__WHAT YOU HAVE TO DO__. Report how many lines of the listing include the word "overflow"; nothing else should be written.

__LISTED ENTRIES__.
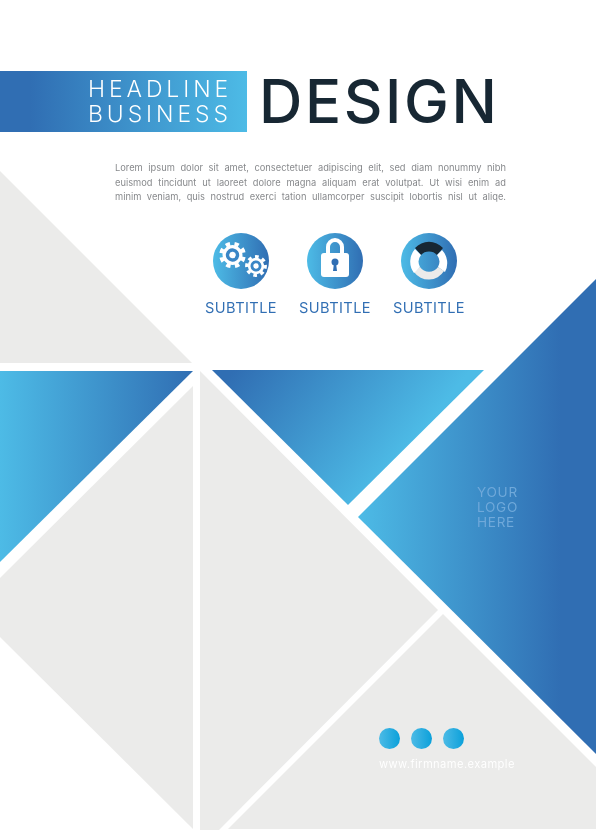
<!DOCTYPE html>
<html lang="en">
<head>
<meta charset="utf-8">
<title>Business flyer</title>
<style>
:root {
  --deep: #306eb3;
  --sky: #4dbbe6;
  --azure: #0ba0da;
  --ink: #172733;
  --panel: #ebebea;
  --copy: #85878a;
  --pale: #70a9da;
  --paper: #fff;
}
* { box-sizing: border-box; margin: 0; padding: 0; }
html, body { width: 597px; height: 832px; overflow: hidden; background: var(--paper); }
body { font-family: Inter, "Open Sans", sans-serif; }
.flyer { position: relative; width: 597px; height: 832px; overflow: hidden; }
.mosaic { position: absolute; inset: 0; display: block; }
.masthead { position: absolute; top: 71px; left: 0; width: 597px; height: 61px; display: flex; align-items: center; }
.band {
  width: 247px; height: 61px; padding: 0 12px 0 88px;
  display: flex; flex-direction: column; justify-content: center;
  background: linear-gradient(90deg, var(--deep) 12%, var(--sky));
  color: var(--paper); font-size: 23px; font-weight: 300; line-height: 25px; letter-spacing: 3.9px; white-space: nowrap;
}
.band span { display: block; }
h1 { margin-left: 12px; font-size: 60px; line-height: 61px; font-weight: 500; letter-spacing: 2.6px; color: var(--ink); }
.intro { position: absolute; top: 161px; left: 115px; width: 391px; font-size: 9.3px; line-height: 14.7px; color: var(--copy); }
.intro span { display: block; white-space: nowrap; text-align: justify; text-align-last: justify; }
.features { position: absolute; top: 233px; left: 194px; display: grid; grid-template-columns: repeat(3, 94px); list-style: none; }
.features li { display: flex; flex-direction: column; align-items: center; gap: 10px; }
.features svg { display: block; width: 56px; height: 56px; }
.features h2 { font-size: 14.6px; line-height: 18px; font-weight: 400; letter-spacing: .4px; color: var(--deep); }
.logo-slot { position: absolute; top: 485px; left: 477px; font-size: 13.6px; line-height: 15px; letter-spacing: .7px; color: var(--pale); }
.logo-slot span { display: block; }
.contact { position: absolute; top: 728px; left: 379px; }
.social { display: flex; gap: 11px; list-style: none; }
.social li { width: 21px; height: 21px; border-radius: 50%; background: linear-gradient(90deg, var(--sky), var(--azure)); }
.contact a { display: block; margin-top: 7px; font-size: 11.2px; line-height: 16px; letter-spacing: .4px; color: var(--paper); text-decoration: none; white-space: nowrap; }
</style>
</head>
<body>
<main class="flyer">
  <svg class="mosaic" width="597" height="832" viewBox="0 0 597 832" aria-hidden="true">
    <defs>
      <linearGradient id="fade-left"><stop offset="0" stop-color="#4dbbe6"/><stop offset="1" stop-color="#306eb3"/></linearGradient>
      <linearGradient id="fade-top" gradientUnits="userSpaceOnUse" x1="250" y1="350" x2="395" y2="465"><stop offset="0" stop-color="#306eb3"/><stop offset="1" stop-color="#4dbbe6"/></linearGradient>
      <linearGradient id="fade-right"><stop offset="0" stop-color="#4dbbe6"/><stop offset=".85" stop-color="#306eb3"/></linearGradient>
    </defs>
    <g fill="#ebebea">
      <polygon points="0,171 192,363 0,363"/>
      <polygon points="193,386 193,829 0,637 0,578"/>
      <polygon points="200,371 438,610 219,830 200,830"/>
      <polygon points="443,614 596,767 596,829 228,829"/>
    </g>
    <polygon points="0,371 193,371 0,562" fill="url(#fade-left)"/>
    <polygon points="212,370 484,370 348,505" fill="url(#fade-top)"/>
    <polygon points="596,279 596,754 358,517" fill="url(#fade-right)"/>
  </svg>

  <header class="masthead">
    <p class="band"><span>HEADLINE</span><span>BUSINESS</span></p>
    <h1>DESIGN</h1>
  </header>

  <p class="intro">
    <span>Lorem ipsum dolor sit amet, consectetuer adipiscing elit, sed diam nonummy nibh</span>
    <span>euismod tincidunt ut laoreet dolore magna aliquam erat volutpat. Ut wisi enim ad</span>
    <span>minim veniam, quis nostrud exerci tation ullamcorper suscipit lobortis nisl ut aliqe.</span>
  </p>

  <ul class="features">
    <li>
      <svg viewBox="0 0 56 56" role="img" aria-label="Gears">
        <defs>
          <linearGradient id="badge-fill"><stop offset="0" stop-color="#4dbbe6"/><stop offset="1" stop-color="#306eb3"/></linearGradient>
          <g id="gear">
            <circle r="11.3" fill="none" stroke="#fff" stroke-width="4" pathLength="16" stroke-dasharray="1 1"/>
            <circle r="10" fill="#fff"/>
            <circle r="5" fill="none" stroke="#3a86c6" stroke-width="3.4"/>
          </g>
        </defs>
        <circle cx="28" cy="28" r="28" fill="url(#badge-fill)"/>
        <use href="#gear" transform="translate(19.5 22) rotate(10)"/>
        <use href="#gear" transform="translate(43 33) scale(.82) rotate(-6)"/>
      </svg>
      <h2>SUBTITLE</h2>
    </li>
    <li>
      <svg viewBox="0 0 56 56" role="img" aria-label="Padlock">
        <circle cx="28" cy="28" r="28" fill="url(#badge-fill)"/>
        <path d="M21 22V14a7 7 0 0 1 14 0V22" fill="none" stroke="#fff" stroke-width="4"/>
        <rect x="14" y="20" width="28" height="24" rx="3" fill="#fff"/>
        <circle cx="28" cy="29" r="3.5" fill="#306eb3"/>
        <polygon points="27,30 29,30 30,38 26,38" fill="#306eb3"/>
      </svg>
      <h2>SUBTITLE</h2>
    </li>
    <li>
      <svg viewBox="0 0 56 56" role="img" aria-label="Ring chart">
        <circle cx="28" cy="28" r="28" fill="url(#badge-fill)"/>
        <path d="M14 15A19 19 0 0 1 42 15L36 22A11 11 0 0 0 20 22Z" fill="#172733"/>
        <path d="M41 17A19 19 0 0 1 44 39L37 34A11 11 0 0 0 36 22Z" fill="#fff"/>
        <path d="M43 38A18 18 0 0 1 13 39L19 34A11 11 0 0 0 37 34Z" fill="#ebebea"/>
        <path d="M13 40A19 19 0 0 1 14 16L20 22A11 11 0 0 0 19 34Z" fill="#fff"/>
      </svg>
      <h2>SUBTITLE</h2>
    </li>
  </ul>

  <p class="logo-slot"><span>YOUR</span><span>LOGO</span><span>HERE</span></p>

  <footer class="contact">
    <ul class="social"><li></li><li></li><li></li></ul>
    <a href="#">www.firmname.example</a>
  </footer>
</main>
</body>
</html>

__WRITTEN SOLUTION__. 2